◆ **Assignment**: Whenever the word "blocked" turns up in a line of the data below, copy that line.

Saved data entries
##############################

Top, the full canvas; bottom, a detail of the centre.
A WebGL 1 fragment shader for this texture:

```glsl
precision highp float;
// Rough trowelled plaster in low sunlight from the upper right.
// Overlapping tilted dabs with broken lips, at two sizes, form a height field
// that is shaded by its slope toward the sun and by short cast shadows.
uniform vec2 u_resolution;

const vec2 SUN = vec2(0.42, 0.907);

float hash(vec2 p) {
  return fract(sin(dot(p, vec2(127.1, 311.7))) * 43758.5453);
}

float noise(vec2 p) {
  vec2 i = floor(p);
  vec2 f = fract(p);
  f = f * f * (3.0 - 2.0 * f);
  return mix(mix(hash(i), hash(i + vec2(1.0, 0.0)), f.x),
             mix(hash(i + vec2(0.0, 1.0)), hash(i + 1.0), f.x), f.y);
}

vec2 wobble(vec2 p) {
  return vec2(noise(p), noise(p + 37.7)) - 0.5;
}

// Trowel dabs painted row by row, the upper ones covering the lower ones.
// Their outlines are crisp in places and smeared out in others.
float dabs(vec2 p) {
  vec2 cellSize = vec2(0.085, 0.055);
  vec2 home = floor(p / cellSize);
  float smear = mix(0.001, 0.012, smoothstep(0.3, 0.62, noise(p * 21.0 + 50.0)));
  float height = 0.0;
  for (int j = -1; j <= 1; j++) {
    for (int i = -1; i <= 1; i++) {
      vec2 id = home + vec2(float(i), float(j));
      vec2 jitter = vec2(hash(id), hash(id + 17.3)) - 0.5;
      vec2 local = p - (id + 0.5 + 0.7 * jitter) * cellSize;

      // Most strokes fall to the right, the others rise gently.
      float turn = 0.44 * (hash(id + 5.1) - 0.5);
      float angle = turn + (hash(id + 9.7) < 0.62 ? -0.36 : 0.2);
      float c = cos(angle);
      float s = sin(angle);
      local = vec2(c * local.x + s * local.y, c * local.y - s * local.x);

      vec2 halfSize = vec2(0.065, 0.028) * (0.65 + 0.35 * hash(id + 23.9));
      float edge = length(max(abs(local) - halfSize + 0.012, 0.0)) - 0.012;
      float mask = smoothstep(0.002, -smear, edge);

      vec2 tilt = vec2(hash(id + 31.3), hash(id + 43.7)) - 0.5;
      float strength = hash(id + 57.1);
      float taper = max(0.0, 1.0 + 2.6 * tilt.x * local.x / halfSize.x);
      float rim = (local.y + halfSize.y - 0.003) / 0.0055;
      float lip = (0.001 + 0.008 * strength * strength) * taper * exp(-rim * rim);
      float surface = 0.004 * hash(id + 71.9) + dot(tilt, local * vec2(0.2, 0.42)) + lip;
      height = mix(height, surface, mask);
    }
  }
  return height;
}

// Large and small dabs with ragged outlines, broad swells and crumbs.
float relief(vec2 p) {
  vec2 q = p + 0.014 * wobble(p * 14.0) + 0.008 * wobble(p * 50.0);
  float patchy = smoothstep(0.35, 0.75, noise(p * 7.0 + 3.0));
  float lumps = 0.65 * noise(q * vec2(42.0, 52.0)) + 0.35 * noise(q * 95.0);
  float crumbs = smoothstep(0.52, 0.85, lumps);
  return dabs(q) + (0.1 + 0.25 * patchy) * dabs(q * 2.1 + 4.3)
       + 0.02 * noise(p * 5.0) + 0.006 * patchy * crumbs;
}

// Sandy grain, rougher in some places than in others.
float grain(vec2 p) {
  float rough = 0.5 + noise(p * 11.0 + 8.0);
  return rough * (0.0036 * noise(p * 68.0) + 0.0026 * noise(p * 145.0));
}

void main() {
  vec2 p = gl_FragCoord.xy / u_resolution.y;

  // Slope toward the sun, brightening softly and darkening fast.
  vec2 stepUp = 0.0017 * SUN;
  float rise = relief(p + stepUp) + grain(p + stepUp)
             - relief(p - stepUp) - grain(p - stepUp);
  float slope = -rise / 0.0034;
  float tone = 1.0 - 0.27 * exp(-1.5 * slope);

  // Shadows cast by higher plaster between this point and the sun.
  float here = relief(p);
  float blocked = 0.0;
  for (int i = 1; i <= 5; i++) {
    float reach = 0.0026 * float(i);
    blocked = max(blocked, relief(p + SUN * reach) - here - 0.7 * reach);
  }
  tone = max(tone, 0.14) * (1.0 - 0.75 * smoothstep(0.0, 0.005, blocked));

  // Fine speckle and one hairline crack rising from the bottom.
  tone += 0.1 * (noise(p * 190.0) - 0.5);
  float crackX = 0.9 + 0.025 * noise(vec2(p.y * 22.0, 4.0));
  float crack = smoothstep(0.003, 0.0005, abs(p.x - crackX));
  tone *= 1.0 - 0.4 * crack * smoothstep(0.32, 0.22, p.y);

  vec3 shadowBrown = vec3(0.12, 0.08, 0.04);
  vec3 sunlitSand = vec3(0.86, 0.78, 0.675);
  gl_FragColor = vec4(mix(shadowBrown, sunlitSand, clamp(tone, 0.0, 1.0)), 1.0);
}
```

##############################

◆ **Written response**:
  float blocked = 0.0;
    blocked = max(blocked, relief(p + SUN * reach) - here - 0.7 * reach);
  tone = max(tone, 0.14) * (1.0 - 0.75 * smoothstep(0.0, 0.005, blocked));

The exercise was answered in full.